» **EXERCISE GOAL**: Filter these entries, keeping only lines that hold the word "zero".

(DATA EXTRACT)

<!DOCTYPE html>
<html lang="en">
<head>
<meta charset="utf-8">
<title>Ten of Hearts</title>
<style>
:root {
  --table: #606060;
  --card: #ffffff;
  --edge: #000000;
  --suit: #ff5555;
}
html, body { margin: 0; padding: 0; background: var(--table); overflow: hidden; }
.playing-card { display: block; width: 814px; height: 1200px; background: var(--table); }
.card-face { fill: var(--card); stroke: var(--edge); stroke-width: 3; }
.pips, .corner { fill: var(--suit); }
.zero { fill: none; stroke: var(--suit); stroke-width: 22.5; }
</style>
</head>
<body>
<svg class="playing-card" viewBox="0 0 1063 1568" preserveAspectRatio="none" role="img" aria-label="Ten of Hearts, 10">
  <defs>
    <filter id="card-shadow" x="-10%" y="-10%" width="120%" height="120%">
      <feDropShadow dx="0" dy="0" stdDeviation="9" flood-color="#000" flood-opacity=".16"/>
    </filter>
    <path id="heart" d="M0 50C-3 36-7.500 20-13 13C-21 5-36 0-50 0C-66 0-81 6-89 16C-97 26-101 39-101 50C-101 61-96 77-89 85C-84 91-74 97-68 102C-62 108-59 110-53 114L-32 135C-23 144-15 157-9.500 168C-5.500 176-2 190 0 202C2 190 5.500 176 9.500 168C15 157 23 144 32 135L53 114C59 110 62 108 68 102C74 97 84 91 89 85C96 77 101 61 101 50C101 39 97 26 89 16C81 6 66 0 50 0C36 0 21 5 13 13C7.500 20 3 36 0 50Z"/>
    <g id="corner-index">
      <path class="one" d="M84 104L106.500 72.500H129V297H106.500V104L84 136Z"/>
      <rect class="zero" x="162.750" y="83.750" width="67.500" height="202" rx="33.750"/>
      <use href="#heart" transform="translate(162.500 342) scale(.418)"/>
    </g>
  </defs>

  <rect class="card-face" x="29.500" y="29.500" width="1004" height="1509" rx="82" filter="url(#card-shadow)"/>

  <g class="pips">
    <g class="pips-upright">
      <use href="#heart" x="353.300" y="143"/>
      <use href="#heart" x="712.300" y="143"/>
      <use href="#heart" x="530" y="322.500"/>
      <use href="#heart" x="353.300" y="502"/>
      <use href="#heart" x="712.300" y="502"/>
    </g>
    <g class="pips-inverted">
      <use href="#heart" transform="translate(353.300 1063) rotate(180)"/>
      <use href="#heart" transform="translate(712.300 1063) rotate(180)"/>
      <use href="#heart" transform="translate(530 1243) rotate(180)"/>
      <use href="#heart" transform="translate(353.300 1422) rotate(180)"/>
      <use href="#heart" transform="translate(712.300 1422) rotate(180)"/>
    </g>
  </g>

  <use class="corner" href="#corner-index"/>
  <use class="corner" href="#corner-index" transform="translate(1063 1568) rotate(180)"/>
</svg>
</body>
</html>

(End DATA EXTRACT)
(DATA EXTRACT)

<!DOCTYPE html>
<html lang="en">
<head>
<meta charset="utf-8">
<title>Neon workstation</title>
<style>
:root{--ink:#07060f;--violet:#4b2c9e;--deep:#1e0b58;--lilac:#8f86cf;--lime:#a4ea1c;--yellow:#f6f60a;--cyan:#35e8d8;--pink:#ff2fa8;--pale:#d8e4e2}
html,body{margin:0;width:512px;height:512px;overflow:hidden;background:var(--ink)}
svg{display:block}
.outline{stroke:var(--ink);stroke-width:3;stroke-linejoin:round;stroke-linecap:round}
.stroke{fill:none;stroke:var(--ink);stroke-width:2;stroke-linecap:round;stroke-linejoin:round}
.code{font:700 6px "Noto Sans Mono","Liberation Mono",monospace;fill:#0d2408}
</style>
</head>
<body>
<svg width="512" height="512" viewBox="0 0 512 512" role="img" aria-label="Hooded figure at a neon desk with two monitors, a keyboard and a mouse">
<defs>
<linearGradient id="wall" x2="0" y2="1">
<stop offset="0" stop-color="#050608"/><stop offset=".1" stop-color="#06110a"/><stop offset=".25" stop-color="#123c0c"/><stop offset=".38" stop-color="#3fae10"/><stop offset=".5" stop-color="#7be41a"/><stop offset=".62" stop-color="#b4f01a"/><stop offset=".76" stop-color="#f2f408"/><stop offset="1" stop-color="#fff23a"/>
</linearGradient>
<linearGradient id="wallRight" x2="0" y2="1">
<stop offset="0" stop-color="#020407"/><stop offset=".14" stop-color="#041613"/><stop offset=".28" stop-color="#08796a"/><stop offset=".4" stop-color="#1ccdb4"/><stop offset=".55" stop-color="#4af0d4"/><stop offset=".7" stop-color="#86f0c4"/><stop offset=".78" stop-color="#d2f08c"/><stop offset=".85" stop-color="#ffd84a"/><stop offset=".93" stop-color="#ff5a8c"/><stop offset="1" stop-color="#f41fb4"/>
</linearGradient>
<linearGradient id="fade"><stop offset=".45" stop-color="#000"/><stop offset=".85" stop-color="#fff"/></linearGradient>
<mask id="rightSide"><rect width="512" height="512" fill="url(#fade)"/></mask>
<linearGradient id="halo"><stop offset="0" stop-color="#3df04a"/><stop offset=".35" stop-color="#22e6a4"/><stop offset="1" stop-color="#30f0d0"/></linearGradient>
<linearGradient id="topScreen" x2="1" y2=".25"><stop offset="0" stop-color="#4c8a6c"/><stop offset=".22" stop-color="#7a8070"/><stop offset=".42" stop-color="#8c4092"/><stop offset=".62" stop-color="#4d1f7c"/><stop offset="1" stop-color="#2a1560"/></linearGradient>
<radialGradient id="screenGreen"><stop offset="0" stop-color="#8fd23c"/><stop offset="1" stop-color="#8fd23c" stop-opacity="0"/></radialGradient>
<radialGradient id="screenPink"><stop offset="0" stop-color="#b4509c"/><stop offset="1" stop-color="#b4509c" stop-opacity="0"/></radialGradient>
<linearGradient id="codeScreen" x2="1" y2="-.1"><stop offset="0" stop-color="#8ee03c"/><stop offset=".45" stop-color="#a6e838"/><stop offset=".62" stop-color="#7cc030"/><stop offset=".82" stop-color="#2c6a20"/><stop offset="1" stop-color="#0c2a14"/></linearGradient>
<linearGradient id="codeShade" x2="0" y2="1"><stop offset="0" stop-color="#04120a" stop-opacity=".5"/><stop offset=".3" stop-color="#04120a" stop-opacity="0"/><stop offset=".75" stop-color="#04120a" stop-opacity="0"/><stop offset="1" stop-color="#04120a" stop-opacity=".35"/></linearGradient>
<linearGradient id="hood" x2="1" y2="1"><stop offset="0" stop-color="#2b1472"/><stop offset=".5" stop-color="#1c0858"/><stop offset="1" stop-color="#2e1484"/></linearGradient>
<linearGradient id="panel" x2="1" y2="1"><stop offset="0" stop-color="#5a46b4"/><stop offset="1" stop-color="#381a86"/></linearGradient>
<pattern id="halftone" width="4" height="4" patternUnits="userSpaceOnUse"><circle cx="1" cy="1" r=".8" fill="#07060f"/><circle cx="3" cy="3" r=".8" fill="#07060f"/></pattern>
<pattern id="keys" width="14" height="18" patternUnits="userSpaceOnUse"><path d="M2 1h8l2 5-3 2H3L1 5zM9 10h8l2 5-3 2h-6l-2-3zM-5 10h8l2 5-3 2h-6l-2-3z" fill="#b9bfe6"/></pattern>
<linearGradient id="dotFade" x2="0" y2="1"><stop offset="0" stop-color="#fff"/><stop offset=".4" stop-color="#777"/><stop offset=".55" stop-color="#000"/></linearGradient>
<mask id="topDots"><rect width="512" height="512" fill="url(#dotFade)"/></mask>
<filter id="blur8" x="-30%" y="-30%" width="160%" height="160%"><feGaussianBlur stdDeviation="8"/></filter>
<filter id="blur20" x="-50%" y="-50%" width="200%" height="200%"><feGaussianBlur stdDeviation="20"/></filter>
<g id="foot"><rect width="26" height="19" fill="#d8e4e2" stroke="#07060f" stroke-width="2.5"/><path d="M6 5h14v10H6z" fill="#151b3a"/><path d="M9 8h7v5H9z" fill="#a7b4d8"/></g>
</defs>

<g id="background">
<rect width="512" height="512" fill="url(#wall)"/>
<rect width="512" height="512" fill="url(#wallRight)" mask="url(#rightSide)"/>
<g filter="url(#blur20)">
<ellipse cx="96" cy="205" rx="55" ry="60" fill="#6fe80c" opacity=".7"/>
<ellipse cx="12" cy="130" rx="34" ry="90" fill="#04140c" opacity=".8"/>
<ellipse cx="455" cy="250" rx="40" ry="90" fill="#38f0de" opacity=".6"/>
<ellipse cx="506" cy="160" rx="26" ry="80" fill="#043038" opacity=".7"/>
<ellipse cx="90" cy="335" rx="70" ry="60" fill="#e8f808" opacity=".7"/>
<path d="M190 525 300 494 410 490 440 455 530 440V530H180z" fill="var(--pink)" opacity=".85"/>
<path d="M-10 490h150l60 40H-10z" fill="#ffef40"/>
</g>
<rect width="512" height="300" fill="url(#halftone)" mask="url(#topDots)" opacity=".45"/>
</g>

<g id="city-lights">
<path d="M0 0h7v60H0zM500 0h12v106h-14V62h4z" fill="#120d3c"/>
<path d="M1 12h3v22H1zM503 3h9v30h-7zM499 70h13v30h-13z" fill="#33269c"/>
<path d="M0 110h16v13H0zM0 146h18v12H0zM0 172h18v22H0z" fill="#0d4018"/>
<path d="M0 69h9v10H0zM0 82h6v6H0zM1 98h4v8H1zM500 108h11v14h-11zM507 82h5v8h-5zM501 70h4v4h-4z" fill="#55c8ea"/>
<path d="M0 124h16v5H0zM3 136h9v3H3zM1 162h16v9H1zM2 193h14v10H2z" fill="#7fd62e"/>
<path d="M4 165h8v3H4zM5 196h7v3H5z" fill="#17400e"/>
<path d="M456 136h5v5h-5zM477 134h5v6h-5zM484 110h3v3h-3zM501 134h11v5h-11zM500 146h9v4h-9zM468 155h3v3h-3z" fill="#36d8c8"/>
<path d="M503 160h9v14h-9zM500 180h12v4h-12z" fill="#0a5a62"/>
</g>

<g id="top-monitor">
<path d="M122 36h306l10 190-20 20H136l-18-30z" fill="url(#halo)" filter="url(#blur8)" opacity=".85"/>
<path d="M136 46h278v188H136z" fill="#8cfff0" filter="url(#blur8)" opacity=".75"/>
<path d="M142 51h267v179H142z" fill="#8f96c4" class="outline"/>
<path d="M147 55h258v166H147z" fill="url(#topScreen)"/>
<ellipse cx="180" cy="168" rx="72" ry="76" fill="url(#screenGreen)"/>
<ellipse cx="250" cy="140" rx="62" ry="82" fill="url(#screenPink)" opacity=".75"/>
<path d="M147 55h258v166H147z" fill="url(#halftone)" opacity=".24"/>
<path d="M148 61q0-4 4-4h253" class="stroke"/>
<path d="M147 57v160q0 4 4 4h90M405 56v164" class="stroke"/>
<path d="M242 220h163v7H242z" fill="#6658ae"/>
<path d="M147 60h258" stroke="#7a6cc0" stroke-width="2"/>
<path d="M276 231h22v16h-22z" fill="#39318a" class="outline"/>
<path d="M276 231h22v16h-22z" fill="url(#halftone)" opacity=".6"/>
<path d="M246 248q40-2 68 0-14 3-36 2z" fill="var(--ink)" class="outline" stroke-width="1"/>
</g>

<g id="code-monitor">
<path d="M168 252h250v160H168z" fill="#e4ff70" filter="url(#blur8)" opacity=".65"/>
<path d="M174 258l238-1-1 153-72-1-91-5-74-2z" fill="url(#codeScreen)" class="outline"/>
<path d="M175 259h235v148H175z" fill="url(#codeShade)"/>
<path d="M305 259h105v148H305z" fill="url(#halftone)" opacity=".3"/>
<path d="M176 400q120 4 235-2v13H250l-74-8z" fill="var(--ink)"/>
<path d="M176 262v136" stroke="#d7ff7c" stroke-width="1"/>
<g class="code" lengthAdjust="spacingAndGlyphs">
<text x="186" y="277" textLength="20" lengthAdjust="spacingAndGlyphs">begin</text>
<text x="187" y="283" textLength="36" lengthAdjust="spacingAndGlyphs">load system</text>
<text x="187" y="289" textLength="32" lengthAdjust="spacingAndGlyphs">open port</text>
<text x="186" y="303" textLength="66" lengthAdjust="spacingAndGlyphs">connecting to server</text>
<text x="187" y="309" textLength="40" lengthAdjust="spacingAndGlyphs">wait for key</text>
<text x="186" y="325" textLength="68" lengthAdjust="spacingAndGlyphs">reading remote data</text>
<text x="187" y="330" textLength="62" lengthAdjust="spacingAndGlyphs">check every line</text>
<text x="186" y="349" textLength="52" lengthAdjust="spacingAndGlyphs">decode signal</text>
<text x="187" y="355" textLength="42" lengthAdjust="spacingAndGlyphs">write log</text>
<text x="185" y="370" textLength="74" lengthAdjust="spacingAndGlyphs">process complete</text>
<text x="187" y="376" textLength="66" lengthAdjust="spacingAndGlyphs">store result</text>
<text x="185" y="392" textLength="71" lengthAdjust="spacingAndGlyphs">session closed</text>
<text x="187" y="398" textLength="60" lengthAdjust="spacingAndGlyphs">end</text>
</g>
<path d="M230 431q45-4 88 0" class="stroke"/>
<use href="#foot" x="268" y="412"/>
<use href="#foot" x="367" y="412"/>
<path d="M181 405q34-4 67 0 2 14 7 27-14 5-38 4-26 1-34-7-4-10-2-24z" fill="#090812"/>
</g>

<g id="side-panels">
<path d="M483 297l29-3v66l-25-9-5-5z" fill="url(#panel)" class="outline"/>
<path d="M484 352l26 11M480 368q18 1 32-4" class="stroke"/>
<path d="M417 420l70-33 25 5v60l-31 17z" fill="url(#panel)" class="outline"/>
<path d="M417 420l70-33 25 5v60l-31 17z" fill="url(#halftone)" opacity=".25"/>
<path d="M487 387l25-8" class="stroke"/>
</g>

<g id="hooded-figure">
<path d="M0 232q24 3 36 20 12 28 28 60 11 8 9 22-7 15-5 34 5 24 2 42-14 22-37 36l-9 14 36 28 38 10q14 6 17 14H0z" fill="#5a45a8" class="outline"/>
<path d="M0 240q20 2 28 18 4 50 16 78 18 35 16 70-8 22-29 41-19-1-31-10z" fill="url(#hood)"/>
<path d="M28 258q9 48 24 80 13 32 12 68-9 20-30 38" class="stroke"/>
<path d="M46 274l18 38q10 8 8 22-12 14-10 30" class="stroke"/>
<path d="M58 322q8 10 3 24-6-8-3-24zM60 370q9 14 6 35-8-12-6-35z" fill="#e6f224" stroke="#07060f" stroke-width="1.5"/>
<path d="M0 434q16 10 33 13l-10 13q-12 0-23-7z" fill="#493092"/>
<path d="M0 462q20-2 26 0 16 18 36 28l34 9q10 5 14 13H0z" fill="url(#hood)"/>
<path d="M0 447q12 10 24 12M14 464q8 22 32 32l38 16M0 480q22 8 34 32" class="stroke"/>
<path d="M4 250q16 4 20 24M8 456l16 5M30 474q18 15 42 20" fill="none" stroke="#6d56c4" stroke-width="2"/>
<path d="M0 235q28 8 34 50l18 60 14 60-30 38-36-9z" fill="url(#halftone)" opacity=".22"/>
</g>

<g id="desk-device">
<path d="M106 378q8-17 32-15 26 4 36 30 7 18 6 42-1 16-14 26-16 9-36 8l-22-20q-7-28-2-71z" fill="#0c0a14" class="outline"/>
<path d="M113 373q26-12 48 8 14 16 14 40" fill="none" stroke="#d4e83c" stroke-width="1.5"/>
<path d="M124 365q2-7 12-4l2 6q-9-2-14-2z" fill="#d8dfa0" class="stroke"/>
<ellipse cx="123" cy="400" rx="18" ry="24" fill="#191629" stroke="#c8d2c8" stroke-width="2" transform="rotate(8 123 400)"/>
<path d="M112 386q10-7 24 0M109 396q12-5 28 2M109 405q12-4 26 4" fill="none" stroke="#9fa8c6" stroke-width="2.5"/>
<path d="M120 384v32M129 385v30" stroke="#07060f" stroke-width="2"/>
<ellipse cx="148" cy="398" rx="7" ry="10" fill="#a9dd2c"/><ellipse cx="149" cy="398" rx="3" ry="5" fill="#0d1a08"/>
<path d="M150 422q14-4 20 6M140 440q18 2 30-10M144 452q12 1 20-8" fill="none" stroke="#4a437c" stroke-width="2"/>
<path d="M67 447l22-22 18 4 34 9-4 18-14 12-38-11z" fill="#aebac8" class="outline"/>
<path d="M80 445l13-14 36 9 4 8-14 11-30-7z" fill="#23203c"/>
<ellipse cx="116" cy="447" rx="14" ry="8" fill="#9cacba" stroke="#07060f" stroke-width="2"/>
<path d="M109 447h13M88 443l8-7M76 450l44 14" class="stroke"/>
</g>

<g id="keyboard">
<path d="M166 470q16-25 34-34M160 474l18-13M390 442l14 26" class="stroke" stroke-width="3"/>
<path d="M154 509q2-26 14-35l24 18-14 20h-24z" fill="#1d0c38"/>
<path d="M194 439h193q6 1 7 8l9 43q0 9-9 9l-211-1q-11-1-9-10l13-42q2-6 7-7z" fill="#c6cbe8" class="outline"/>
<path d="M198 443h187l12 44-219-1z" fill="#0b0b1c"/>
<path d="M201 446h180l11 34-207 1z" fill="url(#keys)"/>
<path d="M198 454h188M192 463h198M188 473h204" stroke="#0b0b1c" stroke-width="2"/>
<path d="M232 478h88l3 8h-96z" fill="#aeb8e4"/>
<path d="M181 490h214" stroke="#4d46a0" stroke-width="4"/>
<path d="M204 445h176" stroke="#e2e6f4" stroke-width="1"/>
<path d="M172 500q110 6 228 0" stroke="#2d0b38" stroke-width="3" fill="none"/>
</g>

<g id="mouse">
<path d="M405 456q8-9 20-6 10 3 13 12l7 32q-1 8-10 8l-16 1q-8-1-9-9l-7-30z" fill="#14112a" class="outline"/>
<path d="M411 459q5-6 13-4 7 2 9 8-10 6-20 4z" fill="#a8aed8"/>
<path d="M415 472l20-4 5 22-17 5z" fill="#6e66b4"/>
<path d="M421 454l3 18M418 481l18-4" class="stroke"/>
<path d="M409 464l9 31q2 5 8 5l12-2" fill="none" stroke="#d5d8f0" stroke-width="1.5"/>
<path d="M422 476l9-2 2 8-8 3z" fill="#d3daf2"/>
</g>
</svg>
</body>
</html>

(End DATA EXTRACT)

» **YOUR SOLUTION**:
.zero { fill: none; stroke: var(--suit); stroke-width: 22.5; }
      <rect class="zero" x="162.750" y="83.750" width="67.500" height="202" rx="33.750"/>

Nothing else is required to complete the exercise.